- Opening Delimiter -
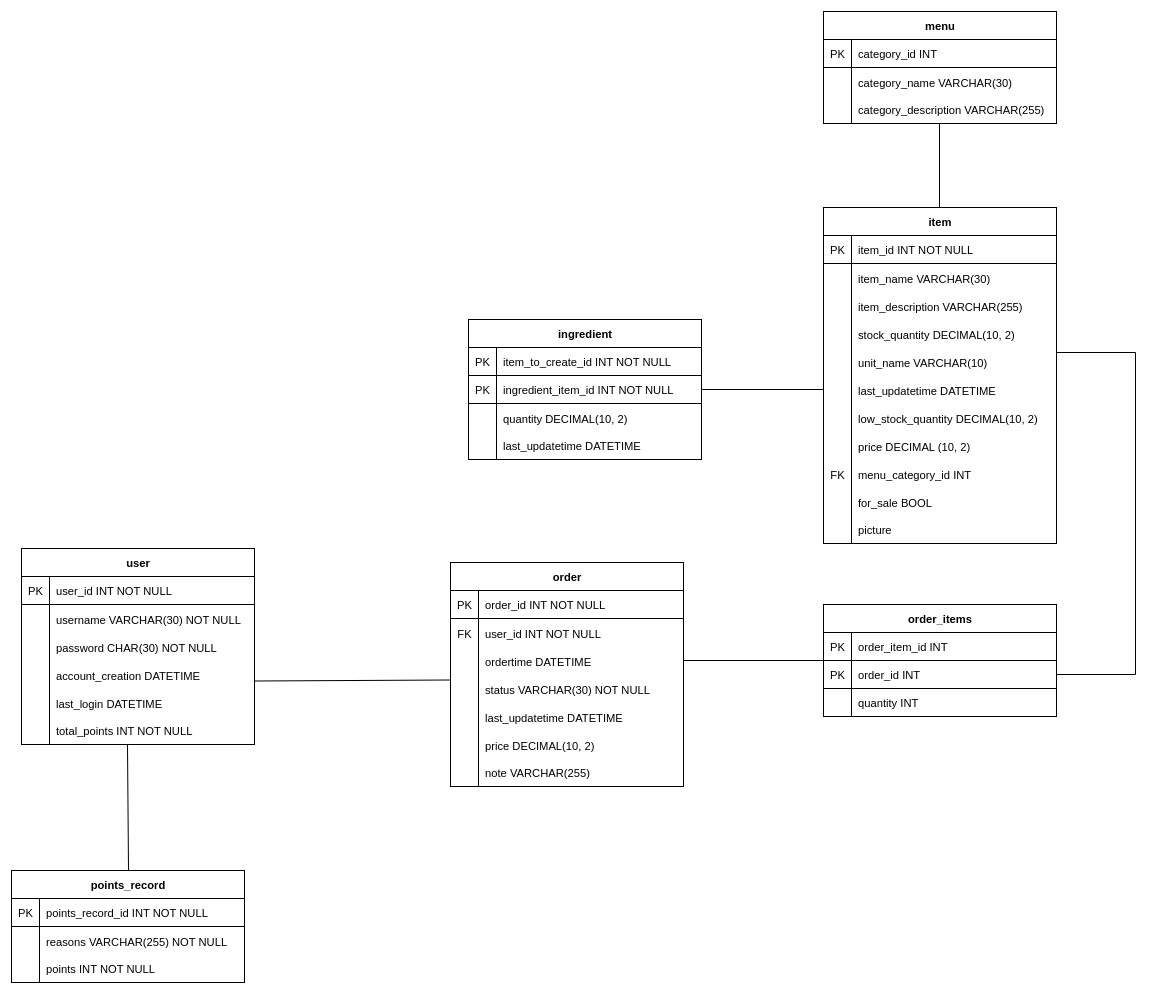
<!DOCTYPE html>
<html lang="en">
<head>
<meta charset="utf-8">
<title>Menu and order database diagram</title>
<style>
:root { --ink: #000; --paper: #fff; --row: 28px; }
* { box-sizing: border-box; margin: 0; padding: 0; }
body { width: 1156px; height: 994px; overflow: hidden; background: var(--paper); }
.diagram {
  position: relative; width: 1156px; height: 994px; overflow: hidden;
  color: var(--ink); font: 11.2px/14px "Liberation Sans", Arial, sans-serif;
}
.relations { position: absolute; left: 0; top: 0; fill: none; stroke: var(--ink); stroke-width: 1; }
.entity {
  position: absolute; width: 234px; background: var(--paper);
  border: 1px solid var(--ink); border-bottom: 0;
}
.entity h2 {
  display: flex; align-items: center; justify-content: center; height: var(--row);
  font-size: inherit; font-weight: 700; border-bottom: 1px solid var(--ink);
}
.entity ul { list-style: none; }
.field { display: grid; grid-template-columns: 28px 1fr; height: var(--row); white-space: nowrap; }
.field b, .field span { display: flex; align-items: center; padding-top: 1px; }
.field b { justify-content: center; font-weight: 400; border-right: 1px solid var(--ink); }
.field span { padding-left: 6px; }
.primary, .field:last-child { border-bottom: 1px solid var(--ink); }
.menu { left: 823px; top: 11px; }
.item { left: 823px; top: 207px; }
.ingredient { left: 468px; top: 319px; }
.user { left: 21px; top: 548px; }
.order { left: 450px; top: 562px; }
.order-items { left: 823px; top: 604px; }
.points-record { left: 11px; top: 870px; }
</style>
</head>
<body>
<main class="diagram">
  <svg class="relations" width="1156" height="994" viewBox="0 0 1156 994" aria-hidden="true">
    <line x1="939.5" y1="124" x2="939.5" y2="207"/>
    <line x1="702" y1="389.5" x2="823" y2="389.5"/>
    <polyline points="1057,352.5 1135.5,352.5 1135.5,674.5 1057,674.5"/>
    <line x1="684" y1="660.5" x2="823" y2="660.5"/>
    <line x1="255" y1="681" x2="450" y2="680"/>
    <line x1="127.5" y1="745" x2="128.5" y2="870"/>
  </svg>

  <section class="entity menu">
    <h2>menu</h2>
    <ul>
      <li class="field primary"><b>PK</b><span>category_id INT</span></li>
      <li class="field"><b></b><span>category_name VARCHAR(30)</span></li>
      <li class="field"><b></b><span>category_description VARCHAR(255)</span></li>
    </ul>
  </section>

  <section class="entity item">
    <h2>item</h2>
    <ul>
      <li class="field primary"><b>PK</b><span>item_id INT NOT NULL</span></li>
      <li class="field"><b></b><span>item_name VARCHAR(30)</span></li>
      <li class="field"><b></b><span>item_description VARCHAR(255)</span></li>
      <li class="field"><b></b><span>stock_quantity DECIMAL(10, 2)</span></li>
      <li class="field"><b></b><span>unit_name VARCHAR(10)</span></li>
      <li class="field"><b></b><span>last_updatetime DATETIME</span></li>
      <li class="field"><b></b><span>low_stock_quantity DECIMAL(10, 2)</span></li>
      <li class="field"><b></b><span>price DECIMAL (10, 2)</span></li>
      <li class="field"><b>FK</b><span>menu_category_id INT</span></li>
      <li class="field"><b></b><span>for_sale BOOL</span></li>
      <li class="field"><b></b><span>picture</span></li>
    </ul>
  </section>

  <section class="entity ingredient">
    <h2>ingredient</h2>
    <ul>
      <li class="field primary"><b>PK</b><span>item_to_create_id INT NOT NULL</span></li>
      <li class="field primary"><b>PK</b><span>ingredient_item_id INT NOT NULL</span></li>
      <li class="field"><b></b><span>quantity DECIMAL(10, 2)</span></li>
      <li class="field"><b></b><span>last_updatetime DATETIME</span></li>
    </ul>
  </section>

  <section class="entity user">
    <h2>user</h2>
    <ul>
      <li class="field primary"><b>PK</b><span>user_id INT NOT NULL</span></li>
      <li class="field"><b></b><span>username VARCHAR(30) NOT NULL</span></li>
      <li class="field"><b></b><span>password CHAR(30) NOT NULL</span></li>
      <li class="field"><b></b><span>account_creation DATETIME</span></li>
      <li class="field"><b></b><span>last_login DATETIME</span></li>
      <li class="field"><b></b><span>total_points INT NOT NULL</span></li>
    </ul>
  </section>

  <section class="entity order">
    <h2>order</h2>
    <ul>
      <li class="field primary"><b>PK</b><span>order_id INT NOT NULL</span></li>
      <li class="field"><b>FK</b><span>user_id INT NOT NULL</span></li>
      <li class="field"><b></b><span>ordertime DATETIME</span></li>
      <li class="field"><b></b><span>status VARCHAR(30) NOT NULL</span></li>
      <li class="field"><b></b><span>last_updatetime DATETIME</span></li>
      <li class="field"><b></b><span>price DECIMAL(10, 2)</span></li>
      <li class="field"><b></b><span>note VARCHAR(255)</span></li>
    </ul>
  </section>

  <section class="entity order-items">
    <h2>order_items</h2>
    <ul>
      <li class="field primary"><b>PK</b><span>order_item_id INT</span></li>
      <li class="field primary"><b>PK</b><span>order_id INT</span></li>
      <li class="field"><b></b><span>quantity INT</span></li>
    </ul>
  </section>

  <section class="entity points-record">
    <h2>points_record</h2>
    <ul>
      <li class="field primary"><b>PK</b><span>points_record_id INT NOT NULL</span></li>
      <li class="field"><b></b><span>reasons VARCHAR(255) NOT NULL</span></li>
      <li class="field"><b></b><span>points INT NOT NULL</span></li>
    </ul>
  </section>
</main>
</body>
</html>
- Closing Delimiter -
**About this exercise**
Pictures aside, give the data again exactly as it appears.

**Answer to this problem**
<!DOCTYPE html>
<html lang="en">
<head>
<meta charset="utf-8">
<title>Menu and order database diagram</title>
<style>
:root { --ink: #000; --paper: #fff; --row: 28px; }
* { box-sizing: border-box; margin: 0; padding: 0; }
body { width: 1156px; height: 994px; overflow: hidden; background: var(--paper); }
.diagram {
  position: relative; width: 1156px; height: 994px; overflow: hidden;
  color: var(--ink); font: 11.2px/14px "Liberation Sans", Arial, sans-serif;
}
.relations { position: absolute; left: 0; top: 0; fill: none; stroke: var(--ink); stroke-width: 1; }
.entity {
  position: absolute; width: 234px; background: var(--paper);
  border: 1px solid var(--ink); border-bottom: 0;
}
.entity h2 {
  display: flex; align-items: center; justify-content: center; height: var(--row);
  font-size: inherit; font-weight: 700; border-bottom: 1px solid var(--ink);
}
.entity ul { list-style: none; }
.field { display: grid; grid-template-columns: 28px 1fr; height: var(--row); white-space: nowrap; }
.field b, .field span { display: flex; align-items: center; padding-top: 1px; }
.field b { justify-content: center; font-weight: 400; border-right: 1px solid var(--ink); }
.field span { padding-left: 6px; }
.primary, .field:last-child { border-bottom: 1px solid var(--ink); }
.menu { left: 823px; top: 11px; }
.item { left: 823px; top: 207px; }
.ingredient { left: 468px; top: 319px; }
.user { left: 21px; top: 548px; }
.order { left: 450px; top: 562px; }
.order-items { left: 823px; top: 604px; }
.points-record { left: 11px; top: 870px; }
</style>
</head>
<body>
<main class="diagram">
  <svg class="relations" width="1156" height="994" viewBox="0 0 1156 994" aria-hidden="true">
    <line x1="939.5" y1="124" x2="939.5" y2="207"/>
    <line x1="702" y1="389.5" x2="823" y2="389.5"/>
    <polyline points="1057,352.5 1135.5,352.5 1135.5,674.5 1057,674.5"/>
    <line x1="684" y1="660.5" x2="823" y2="660.5"/>
    <line x1="255" y1="681" x2="450" y2="680"/>
    <line x1="127.5" y1="745" x2="128.5" y2="870"/>
  </svg>

  <section class="entity menu">
    <h2>menu</h2>
    <ul>
      <li class="field primary"><b>PK</b><span>category_id INT</span></li>
      <li class="field"><b></b><span>category_name VARCHAR(30)</span></li>
      <li class="field"><b></b><span>category_description VARCHAR(255)</span></li>
    </ul>
  </section>

  <section class="entity item">
    <h2>item</h2>
    <ul>
      <li class="field primary"><b>PK</b><span>item_id INT NOT NULL</span></li>
      <li class="field"><b></b><span>item_name VARCHAR(30)</span></li>
      <li class="field"><b></b><span>item_description VARCHAR(255)</span></li>
      <li class="field"><b></b><span>stock_quantity DECIMAL(10, 2)</span></li>
      <li class="field"><b></b><span>unit_name VARCHAR(10)</span></li>
      <li class="field"><b></b><span>last_updatetime DATETIME</span></li>
      <li class="field"><b></b><span>low_stock_quantity DECIMAL(10, 2)</span></li>
      <li class="field"><b></b><span>price DECIMAL (10, 2)</span></li>
      <li class="field"><b>FK</b><span>menu_category_id INT</span></li>
      <li class="field"><b></b><span>for_sale BOOL</span></li>
      <li class="field"><b></b><span>picture</span></li>
    </ul>
  </section>

  <section class="entity ingredient">
    <h2>ingredient</h2>
    <ul>
      <li class="field primary"><b>PK</b><span>item_to_create_id INT NOT NULL</span></li>
      <li class="field primary"><b>PK</b><span>ingredient_item_id INT NOT NULL</span></li>
      <li class="field"><b></b><span>quantity DECIMAL(10, 2)</span></li>
      <li class="field"><b></b><span>last_updatetime DATETIME</span></li>
    </ul>
  </section>

  <section class="entity user">
    <h2>user</h2>
    <ul>
      <li class="field primary"><b>PK</b><span>user_id INT NOT NULL</span></li>
      <li class="field"><b></b><span>username VARCHAR(30) NOT NULL</span></li>
      <li class="field"><b></b><span>password CHAR(30) NOT NULL</span></li>
      <li class="field"><b></b><span>account_creation DATETIME</span></li>
      <li class="field"><b></b><span>last_login DATETIME</span></li>
      <li class="field"><b></b><span>total_points INT NOT NULL</span></li>
    </ul>
  </section>

  <section class="entity order">
    <h2>order</h2>
    <ul>
      <li class="field primary"><b>PK</b><span>order_id INT NOT NULL</span></li>
      <li class="field"><b>FK</b><span>user_id INT NOT NULL</span></li>
      <li class="field"><b></b><span>ordertime DATETIME</span></li>
      <li class="field"><b></b><span>status VARCHAR(30) NOT NULL</span></li>
      <li class="field"><b></b><span>last_updatetime DATETIME</span></li>
      <li class="field"><b></b><span>price DECIMAL(10, 2)</span></li>
      <li class="field"><b></b><span>note VARCHAR(255)</span></li>
    </ul>
  </section>

  <section class="entity order-items">
    <h2>order_items</h2>
    <ul>
      <li class="field primary"><b>PK</b><span>order_item_id INT</span></li>
      <li class="field primary"><b>PK</b><span>order_id INT</span></li>
      <li class="field"><b></b><span>quantity INT</span></li>
    </ul>
  </section>

  <section class="entity points-record">
    <h2>points_record</h2>
    <ul>
      <li class="field primary"><b>PK</b><span>points_record_id INT NOT NULL</span></li>
      <li class="field"><b></b><span>reasons VARCHAR(255) NOT NULL</span></li>
      <li class="field"><b></b><span>points INT NOT NULL</span></li>
    </ul>
  </section>
</main>
</body>
</html>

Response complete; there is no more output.